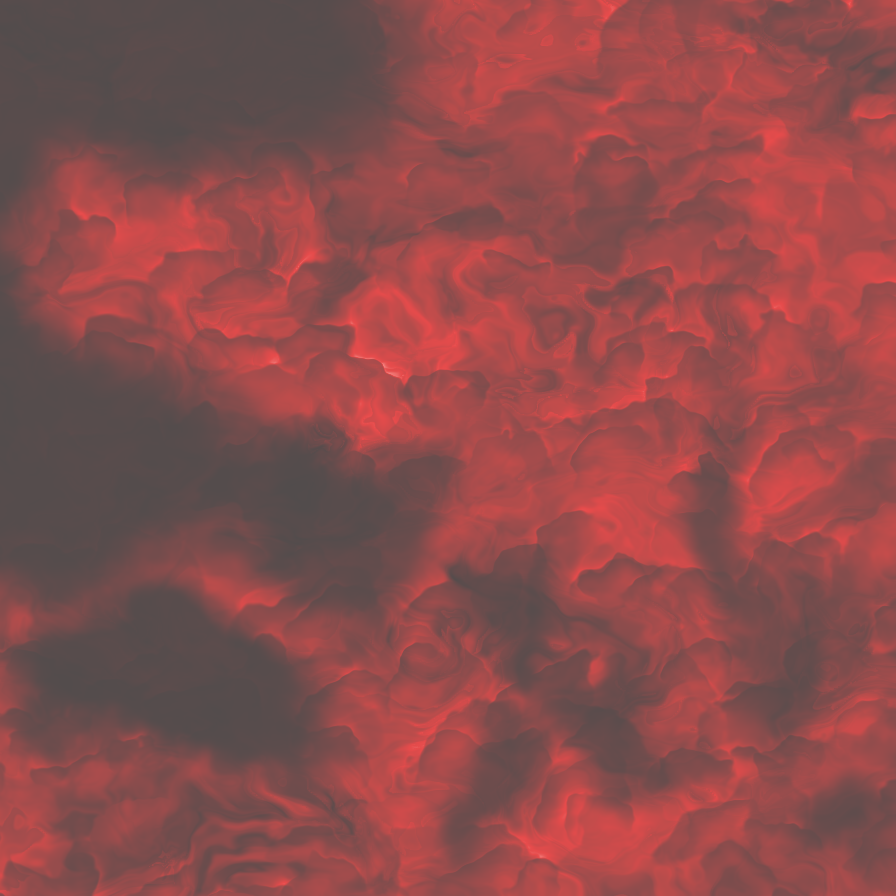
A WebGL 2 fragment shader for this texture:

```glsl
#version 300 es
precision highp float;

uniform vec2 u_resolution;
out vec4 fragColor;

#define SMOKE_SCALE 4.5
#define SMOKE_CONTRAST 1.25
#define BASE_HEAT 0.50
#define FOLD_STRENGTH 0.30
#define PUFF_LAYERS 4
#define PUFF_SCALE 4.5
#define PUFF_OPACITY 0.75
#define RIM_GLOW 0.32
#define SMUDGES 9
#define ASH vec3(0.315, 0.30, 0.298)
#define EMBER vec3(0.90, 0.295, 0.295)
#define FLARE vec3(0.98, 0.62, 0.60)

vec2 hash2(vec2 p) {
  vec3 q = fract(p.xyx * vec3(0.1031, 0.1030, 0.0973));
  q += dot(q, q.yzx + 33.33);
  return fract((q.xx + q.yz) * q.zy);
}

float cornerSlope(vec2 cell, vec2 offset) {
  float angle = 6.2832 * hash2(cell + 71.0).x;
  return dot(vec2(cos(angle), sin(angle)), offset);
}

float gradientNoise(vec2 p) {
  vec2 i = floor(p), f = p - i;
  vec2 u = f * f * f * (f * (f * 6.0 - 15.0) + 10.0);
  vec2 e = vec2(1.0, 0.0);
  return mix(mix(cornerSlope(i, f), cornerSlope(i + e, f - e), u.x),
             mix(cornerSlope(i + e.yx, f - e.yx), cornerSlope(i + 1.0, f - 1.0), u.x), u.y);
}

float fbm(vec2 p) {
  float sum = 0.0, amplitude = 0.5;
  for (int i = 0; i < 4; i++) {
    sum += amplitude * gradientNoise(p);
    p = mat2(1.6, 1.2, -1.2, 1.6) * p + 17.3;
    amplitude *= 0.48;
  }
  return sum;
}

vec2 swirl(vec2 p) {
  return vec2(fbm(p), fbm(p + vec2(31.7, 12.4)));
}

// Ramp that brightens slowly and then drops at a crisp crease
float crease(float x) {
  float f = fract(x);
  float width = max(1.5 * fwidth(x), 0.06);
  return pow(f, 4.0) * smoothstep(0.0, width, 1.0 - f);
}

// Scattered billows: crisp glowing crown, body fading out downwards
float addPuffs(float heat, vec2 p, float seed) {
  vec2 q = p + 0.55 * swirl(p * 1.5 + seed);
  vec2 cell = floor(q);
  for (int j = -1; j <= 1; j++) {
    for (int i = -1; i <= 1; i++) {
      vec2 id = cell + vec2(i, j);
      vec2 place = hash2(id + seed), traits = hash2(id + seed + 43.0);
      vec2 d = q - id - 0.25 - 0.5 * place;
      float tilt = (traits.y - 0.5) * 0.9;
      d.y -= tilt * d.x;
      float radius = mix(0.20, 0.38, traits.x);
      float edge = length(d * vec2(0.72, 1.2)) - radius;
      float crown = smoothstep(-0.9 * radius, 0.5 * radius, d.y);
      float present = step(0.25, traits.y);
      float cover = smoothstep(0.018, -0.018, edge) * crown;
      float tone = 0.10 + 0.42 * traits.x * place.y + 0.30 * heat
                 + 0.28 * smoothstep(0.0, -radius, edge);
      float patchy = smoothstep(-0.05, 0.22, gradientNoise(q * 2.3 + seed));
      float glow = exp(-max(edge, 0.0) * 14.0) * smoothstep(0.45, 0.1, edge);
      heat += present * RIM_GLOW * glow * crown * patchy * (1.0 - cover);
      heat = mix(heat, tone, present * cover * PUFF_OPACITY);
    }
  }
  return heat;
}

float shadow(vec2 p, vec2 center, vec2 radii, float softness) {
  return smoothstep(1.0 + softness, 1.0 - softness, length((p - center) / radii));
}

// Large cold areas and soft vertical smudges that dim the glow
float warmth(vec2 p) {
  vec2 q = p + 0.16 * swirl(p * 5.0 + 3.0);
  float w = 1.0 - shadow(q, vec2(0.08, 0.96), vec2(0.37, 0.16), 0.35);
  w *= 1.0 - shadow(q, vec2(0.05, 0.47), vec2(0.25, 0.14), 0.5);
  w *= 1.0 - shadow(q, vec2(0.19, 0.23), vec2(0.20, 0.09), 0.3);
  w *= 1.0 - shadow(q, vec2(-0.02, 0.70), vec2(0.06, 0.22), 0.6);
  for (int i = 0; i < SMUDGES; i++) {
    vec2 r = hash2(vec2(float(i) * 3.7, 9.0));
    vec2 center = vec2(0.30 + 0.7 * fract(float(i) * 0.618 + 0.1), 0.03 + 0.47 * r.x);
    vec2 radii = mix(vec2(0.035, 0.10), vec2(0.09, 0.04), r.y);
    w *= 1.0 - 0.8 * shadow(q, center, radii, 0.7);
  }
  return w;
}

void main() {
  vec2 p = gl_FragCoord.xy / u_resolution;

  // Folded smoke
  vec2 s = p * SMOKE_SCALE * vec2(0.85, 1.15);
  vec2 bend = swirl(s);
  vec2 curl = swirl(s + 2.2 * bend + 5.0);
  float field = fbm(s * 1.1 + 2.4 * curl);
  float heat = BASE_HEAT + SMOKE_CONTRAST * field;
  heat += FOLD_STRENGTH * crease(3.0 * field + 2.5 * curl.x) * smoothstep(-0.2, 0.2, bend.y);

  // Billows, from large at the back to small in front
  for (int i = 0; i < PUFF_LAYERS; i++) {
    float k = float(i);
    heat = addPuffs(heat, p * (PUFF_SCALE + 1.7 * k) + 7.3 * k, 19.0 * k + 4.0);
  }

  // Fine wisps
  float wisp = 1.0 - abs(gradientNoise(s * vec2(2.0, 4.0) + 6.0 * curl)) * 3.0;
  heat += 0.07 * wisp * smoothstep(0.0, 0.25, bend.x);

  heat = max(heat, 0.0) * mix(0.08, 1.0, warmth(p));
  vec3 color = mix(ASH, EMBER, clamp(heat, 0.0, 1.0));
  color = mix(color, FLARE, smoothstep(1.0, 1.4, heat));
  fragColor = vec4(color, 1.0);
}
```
...
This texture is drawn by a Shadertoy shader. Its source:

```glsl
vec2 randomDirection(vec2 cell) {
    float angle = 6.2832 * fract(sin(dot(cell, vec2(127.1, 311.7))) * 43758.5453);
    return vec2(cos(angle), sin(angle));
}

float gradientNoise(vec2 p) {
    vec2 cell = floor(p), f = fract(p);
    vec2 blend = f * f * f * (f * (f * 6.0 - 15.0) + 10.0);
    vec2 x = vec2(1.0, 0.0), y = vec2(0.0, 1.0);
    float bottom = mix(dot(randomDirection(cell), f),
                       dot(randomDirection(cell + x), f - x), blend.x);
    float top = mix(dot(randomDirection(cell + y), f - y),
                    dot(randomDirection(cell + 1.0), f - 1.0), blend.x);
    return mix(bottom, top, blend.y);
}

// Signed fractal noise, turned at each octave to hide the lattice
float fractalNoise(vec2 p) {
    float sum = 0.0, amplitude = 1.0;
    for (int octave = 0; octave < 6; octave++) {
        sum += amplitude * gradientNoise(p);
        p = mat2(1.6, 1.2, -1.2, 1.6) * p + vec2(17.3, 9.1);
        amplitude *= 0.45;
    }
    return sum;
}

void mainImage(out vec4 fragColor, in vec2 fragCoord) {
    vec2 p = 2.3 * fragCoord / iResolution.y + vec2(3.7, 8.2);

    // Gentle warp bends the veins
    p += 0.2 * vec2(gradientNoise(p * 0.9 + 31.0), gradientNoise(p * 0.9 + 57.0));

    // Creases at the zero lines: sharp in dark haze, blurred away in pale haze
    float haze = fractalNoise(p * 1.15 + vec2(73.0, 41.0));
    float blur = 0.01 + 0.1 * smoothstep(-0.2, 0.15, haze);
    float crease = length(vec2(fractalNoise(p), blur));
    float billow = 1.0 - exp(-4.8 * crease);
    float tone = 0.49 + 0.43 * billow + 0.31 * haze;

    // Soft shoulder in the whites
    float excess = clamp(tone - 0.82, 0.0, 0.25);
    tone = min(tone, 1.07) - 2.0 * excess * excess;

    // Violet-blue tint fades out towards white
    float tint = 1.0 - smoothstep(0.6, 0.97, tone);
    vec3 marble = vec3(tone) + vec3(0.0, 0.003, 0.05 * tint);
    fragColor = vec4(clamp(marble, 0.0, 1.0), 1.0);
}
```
==
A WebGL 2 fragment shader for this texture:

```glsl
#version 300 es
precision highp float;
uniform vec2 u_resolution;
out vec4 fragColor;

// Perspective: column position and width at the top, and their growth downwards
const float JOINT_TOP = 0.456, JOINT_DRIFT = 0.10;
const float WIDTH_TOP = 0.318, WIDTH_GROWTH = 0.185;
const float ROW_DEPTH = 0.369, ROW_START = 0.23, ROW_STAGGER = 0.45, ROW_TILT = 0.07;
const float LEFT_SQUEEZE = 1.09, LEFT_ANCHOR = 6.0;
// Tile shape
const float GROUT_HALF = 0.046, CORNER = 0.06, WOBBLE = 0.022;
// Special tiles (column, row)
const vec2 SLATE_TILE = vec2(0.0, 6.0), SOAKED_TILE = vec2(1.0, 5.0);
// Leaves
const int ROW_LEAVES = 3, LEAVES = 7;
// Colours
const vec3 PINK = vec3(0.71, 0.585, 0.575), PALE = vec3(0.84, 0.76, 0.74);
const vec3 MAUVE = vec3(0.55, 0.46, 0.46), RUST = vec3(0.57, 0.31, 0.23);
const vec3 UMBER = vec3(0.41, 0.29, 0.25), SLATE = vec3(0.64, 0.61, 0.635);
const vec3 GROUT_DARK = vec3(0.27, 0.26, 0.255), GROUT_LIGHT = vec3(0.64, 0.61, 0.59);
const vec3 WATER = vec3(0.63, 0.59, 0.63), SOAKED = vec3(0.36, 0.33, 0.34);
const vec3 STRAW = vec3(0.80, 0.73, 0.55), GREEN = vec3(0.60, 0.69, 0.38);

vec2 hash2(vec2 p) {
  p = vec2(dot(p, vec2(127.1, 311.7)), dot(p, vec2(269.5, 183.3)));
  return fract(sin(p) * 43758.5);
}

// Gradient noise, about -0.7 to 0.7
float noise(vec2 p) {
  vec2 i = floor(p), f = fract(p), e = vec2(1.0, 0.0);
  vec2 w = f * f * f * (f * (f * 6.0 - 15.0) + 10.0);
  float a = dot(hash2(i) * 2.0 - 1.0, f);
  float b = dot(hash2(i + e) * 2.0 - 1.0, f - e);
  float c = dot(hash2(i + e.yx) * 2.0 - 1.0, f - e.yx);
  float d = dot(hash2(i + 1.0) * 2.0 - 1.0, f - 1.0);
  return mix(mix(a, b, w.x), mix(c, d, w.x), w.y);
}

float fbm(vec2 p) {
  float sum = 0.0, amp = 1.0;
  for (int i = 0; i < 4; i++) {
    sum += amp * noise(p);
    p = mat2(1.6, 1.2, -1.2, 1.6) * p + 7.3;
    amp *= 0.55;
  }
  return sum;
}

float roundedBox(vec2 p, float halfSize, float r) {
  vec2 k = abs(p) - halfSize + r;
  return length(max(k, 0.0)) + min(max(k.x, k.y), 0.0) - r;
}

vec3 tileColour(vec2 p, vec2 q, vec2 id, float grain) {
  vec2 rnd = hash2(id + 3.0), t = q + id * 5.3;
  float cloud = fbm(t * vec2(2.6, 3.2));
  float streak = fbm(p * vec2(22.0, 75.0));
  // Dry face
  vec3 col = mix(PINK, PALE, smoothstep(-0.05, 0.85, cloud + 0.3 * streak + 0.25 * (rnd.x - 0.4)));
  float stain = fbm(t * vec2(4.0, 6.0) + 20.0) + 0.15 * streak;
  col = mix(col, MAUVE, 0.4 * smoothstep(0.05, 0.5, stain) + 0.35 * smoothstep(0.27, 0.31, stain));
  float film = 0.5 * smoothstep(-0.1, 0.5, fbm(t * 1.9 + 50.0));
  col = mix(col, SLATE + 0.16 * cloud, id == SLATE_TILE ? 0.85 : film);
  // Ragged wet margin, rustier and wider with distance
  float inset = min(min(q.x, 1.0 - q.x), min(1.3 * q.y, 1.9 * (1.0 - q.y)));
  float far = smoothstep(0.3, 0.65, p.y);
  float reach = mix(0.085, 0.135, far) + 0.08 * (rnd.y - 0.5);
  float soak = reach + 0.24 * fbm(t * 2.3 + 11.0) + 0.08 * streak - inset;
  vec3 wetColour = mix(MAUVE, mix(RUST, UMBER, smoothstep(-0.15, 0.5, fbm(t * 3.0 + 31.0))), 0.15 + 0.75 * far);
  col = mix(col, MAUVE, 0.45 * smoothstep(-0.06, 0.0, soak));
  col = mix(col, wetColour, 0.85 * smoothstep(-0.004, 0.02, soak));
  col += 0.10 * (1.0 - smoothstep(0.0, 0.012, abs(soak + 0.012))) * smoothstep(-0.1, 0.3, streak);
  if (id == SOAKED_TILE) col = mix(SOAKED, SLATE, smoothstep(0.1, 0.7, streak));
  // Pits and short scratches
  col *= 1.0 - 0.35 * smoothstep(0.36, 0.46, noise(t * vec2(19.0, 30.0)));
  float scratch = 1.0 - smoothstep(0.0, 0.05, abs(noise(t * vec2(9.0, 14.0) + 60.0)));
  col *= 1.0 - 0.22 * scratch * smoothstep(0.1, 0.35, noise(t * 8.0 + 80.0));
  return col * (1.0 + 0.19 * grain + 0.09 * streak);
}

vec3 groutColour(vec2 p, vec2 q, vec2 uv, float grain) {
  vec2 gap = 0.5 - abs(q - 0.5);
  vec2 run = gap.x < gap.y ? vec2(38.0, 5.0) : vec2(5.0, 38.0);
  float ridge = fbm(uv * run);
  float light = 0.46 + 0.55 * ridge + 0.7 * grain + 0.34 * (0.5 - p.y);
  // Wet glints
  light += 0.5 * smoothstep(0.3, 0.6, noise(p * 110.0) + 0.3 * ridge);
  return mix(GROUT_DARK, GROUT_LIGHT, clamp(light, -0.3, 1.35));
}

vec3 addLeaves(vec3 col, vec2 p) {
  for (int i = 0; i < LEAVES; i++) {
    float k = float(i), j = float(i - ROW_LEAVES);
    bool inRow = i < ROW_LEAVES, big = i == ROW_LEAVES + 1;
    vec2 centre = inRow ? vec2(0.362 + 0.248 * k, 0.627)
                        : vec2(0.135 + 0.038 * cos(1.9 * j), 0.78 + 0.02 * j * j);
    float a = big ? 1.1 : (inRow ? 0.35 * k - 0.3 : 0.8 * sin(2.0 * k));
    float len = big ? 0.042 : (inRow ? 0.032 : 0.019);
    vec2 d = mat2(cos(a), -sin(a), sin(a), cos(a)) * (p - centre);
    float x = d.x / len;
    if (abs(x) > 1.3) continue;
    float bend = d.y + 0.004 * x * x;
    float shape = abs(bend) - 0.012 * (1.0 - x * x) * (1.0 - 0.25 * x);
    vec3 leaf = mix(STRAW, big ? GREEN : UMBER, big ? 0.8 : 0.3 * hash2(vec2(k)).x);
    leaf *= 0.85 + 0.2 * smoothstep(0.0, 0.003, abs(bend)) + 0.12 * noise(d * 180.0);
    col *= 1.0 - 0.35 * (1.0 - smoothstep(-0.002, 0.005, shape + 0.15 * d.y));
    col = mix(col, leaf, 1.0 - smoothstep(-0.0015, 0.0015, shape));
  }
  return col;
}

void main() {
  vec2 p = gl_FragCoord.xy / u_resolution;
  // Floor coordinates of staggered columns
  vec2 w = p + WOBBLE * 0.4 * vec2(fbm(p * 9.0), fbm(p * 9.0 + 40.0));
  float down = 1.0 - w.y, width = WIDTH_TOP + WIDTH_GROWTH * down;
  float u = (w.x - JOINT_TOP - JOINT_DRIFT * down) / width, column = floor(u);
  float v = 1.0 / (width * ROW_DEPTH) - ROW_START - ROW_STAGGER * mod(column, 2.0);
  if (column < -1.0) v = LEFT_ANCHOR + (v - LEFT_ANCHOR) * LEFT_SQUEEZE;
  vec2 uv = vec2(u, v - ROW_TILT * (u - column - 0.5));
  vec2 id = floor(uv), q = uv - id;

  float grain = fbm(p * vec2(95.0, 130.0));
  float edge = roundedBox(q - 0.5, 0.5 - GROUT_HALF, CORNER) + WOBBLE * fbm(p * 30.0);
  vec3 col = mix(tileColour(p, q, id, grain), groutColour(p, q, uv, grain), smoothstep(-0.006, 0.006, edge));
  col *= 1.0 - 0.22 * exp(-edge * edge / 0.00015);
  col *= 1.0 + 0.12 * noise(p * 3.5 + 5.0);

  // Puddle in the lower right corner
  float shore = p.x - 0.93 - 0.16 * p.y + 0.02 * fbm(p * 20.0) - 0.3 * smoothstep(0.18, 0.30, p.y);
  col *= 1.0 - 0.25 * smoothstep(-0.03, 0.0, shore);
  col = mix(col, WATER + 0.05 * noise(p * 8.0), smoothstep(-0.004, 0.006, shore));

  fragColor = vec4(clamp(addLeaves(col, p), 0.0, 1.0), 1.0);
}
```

What you have to do
Copy out all lines from the records where the word "that" appears.

Solution for this problem
// Ramp that brightens slowly and then drops at a crisp crease
// Large cold areas and soft vertical smudges that dim the glow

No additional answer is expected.